Anxiety and Pain

We’ve all felt pain before. It’s part of what makes us human.

Several things happen to us physically whenever we feel pain. Let’s take a quick impact injury sustained during class. Nerve endings at the injury site send messages to the brain through the nervous system. Then, hormones, endorphins, and chemicals secrete. Adrenaline is a commonly secreted hormone during this process, and triggers a survival mechanism in the body. Endorphins act as a natural pain killer.

One of the exercises we do is called the Contact Assist Drill. It’s the process of touching the site of an impact injury, directly after the initial injury. This helps calm the nerves and stops the body from triggering survival mechanisms.

And most of us have also heard our Sifus repeatedly telling us to relax and breathe. There are reasons for that, beyond preventing early fatigue.

So why the biology lesson? Anxiety has several effects on the body as well. The first being in secreting more adrenaline and triggering survival mechanisms. Another effect anxiety has on the body is the ability to cut through pain killers, natural and artificial alike. This will make you feel the pain more acutely. Adrenaline also heightens the senses, which, when pain is felt, will make you feel pain more acutely still.

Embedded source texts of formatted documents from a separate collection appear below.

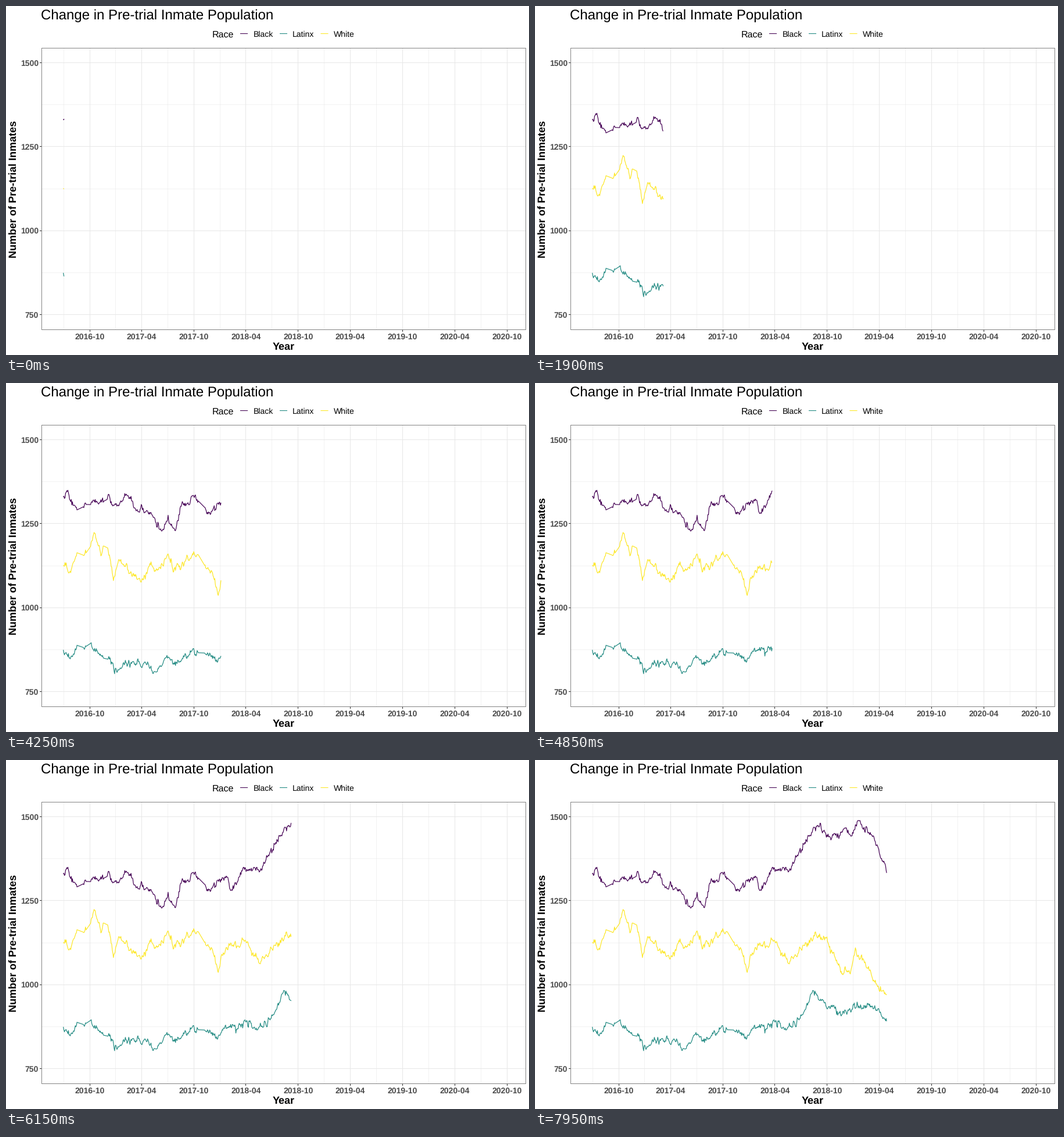
Recreate the animation shown at these times as a matplotlib script. Size 900 by 600 pixels, loop 8 s.

```python
import numpy as np
import matplotlib
import matplotlib.pyplot as plt
from matplotlib.animation import FuncAnimation

matplotlib.rcParams["font.family"] = "Liberation Sans"
matplotlib.rcParams["text.hinting"] = "none"

W, H, DPI = 900, 600, 100
PT = 72 / DPI                      # points per pixel
FRAMES, INTERVAL = 160, 50
START, SPEED = 99.8, 3.1777        # reveal edge: first position, px per frame
LEFT, RIGHT, TOP, BOTTOM = 61.5, 894.5, 72.5, 556.5
GRID, DARK, GREY = "#E8E8E8", "#333333", "#4D4D4D"

# stretches without observations, bridged by straight lines
GAPS = [(122.5, 132), (138, 145.5), (169, 174), (331.5, 341)]

# main turns of each trend, in pixels
BLACK = [(98, 199), (105, 187), (119, 216), (147, 204), (180, 200),
         (186, 218), (207, 189), (228, 216), (250, 224), (266, 254),
         (278, 233), (290, 256), (301, 214), (322, 194), (350, 220),
         (378, 198), (390, 222), (408, 190), (437, 186), (487, 114),
         (508, 134), (535, 122), (544, 141), (555, 101), (580, 130),
         (606, 188)]
LATINX = [(98, 458), (110, 472), (122, 459), (146, 449), (162, 468),
          (178, 472), (186, 492), (197, 492), (207, 479), (235, 483),
          (262, 494), (276, 470), (290, 486), (306, 469), (350, 460),
          (365, 482), (374, 458), (400, 461), (411, 447), (437, 462),
          (460, 439), (477, 398), (503, 421), (528, 439), (550, 422),
          (585, 426), (606, 448)]
WHITE = [(98, 311), (110, 325), (122, 297), (138, 293), (153, 263),
         (164, 290), (175, 288), (185, 333), (195, 309), (236, 339),
         (248, 309), (262, 329), (278, 292), (288, 319), (300, 318),
         (323, 290), (347, 312), (365, 361), (374, 328), (390, 314),
         (415, 315), (437, 349), (465, 318), (486, 302), (502, 312),
         (528, 360), (543, 362), (552, 325), (594, 396), (606, 408)]


def daily(turns, seed, step=0.98, memory=0.65, spread=3):
    """Trend through the turns plus day-to-day noise that fades slowly."""
    x = np.arange(98.6, 606.5, step)
    shocks = np.random.default_rng(seed).normal(0, spread, x.size)
    noise = np.convolve(shocks, memory ** np.arange(12))[:x.size]
    y = np.interp(x, *zip(*turns)) + np.clip(noise, -9, 9)
    seen = [not any(a < v < b for a, b in GAPS) for v in x]
    return x[seen], y[seen]


# name, colour, legend key x, legend text x, data
SERIES = [
    ("Black", "#440154", 403, 425.5, daily(BLACK, 4)),
    ("Latinx", "#218A82", 471, 492.5, daily(LATINX, 11)),
    ("White", "#FDE725", 541.5, 563.5, daily(WHITE, 23)),
]

fig = plt.figure(figsize=(W / DPI, H / DPI), dpi=DPI, facecolor="white")
ax = fig.add_axes([0, 0, 1, 1])
ax.set_xlim(0, W)
ax.set_ylim(H, 0)
ax.axis("off")


def stroke(xs, ys, color, width=1.07, z=1):
    line, = ax.plot(xs, ys, color=color, lw=width * PT, zorder=z, snap=False,
                    solid_capstyle="butt", solid_joinstyle="round")
    return line


def label(x, y, text, size, color="black", **kw):
    ax.text(x, y, text, fontsize=size * PT, color=color, va="baseline",
            rotation_mode="anchor", **kw)


def middles(v):
    return (v[1:] + v[:-1]) / 2


def grid(xs, ys, width, z):
    for x in np.floor(xs) + 0.5:
        stroke([x, x], [TOP, BOTTOM], GRID, width, z)
    for y in np.floor(ys) + 0.5:
        stroke([LEFT, RIGHT], [y, y], GRID, width, z)


# half-year ticks, placed by true day counts
dates = np.arange("2016-10", "2020-11", 6, dtype="datetime64[M]")
days = (dates.astype("datetime64[D]") - np.datetime64("2016-10-01")).astype(int)
xticks = 144 + days * 718 / 1461
yticks = 97.5 + 144.35 * np.arange(4)

grid(np.append(99, middles(xticks)), middles(yticks), 0.53, 0)
grid(xticks, yticks, 1.07, 1)
stroke([LEFT, RIGHT, RIGHT, LEFT, LEFT], [TOP, TOP, BOTTOM, BOTTOM, TOP],
       DARK, 0.6, 5)

for x, date in zip(xticks, dates):
    tick = np.floor(x) + 0.5
    stroke([tick, tick], [557, 560], DARK)
    label(x, 573, str(date), 14, GREY, ha="center", weight="bold")
for i, y in enumerate(yticks):
    tick = np.floor(y) + 0.5
    stroke([58, 61], [tick, tick], DARK)
    label(55.8, y + 5, str(1500 - 250 * i), 14, GREY,
          ha="right", weight="bold")

label(60.5, 23.3, "Change in Pre-trial Inmate Population", 24)
label(477.5, 591, "Year", 18, ha="center", weight="bold")
label(18, 314.5, "Number of Pre-trial Inmates", 18, ha="center",
      rotation=90, weight="bold")
label(355, 53.7, "Race", 16)

curves = []
for name, color, key_x, text_x, _ in SERIES:
    stroke([key_x, key_x + 13], [47.5, 47.5], color)
    label(text_x, 53, name, 14)
    curves.append(stroke([], [], color, 1.2, 3))


def draw(i):
    edge = START + SPEED * i
    for curve, (*_, (x, y)) in zip(curves, SERIES):
        shown = x < edge
        curve.set_data(np.append(x[shown], edge),
                       np.append(y[shown], np.interp(edge, x, y)))
    return curves


anim = FuncAnimation(fig, draw, frames=FRAMES, interval=INTERVAL,
                     repeat=True, repeat_delay=0, blit=False)
plt.show()
```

The next time you feel pain, it’s important to breathe through it and use the contact assist drill. If you are able to keep the anxiety in check, the body can secrete those natural pain killers and will also remind the body that there is no danger, so there is no need for anxiety and adrenaline in that moment.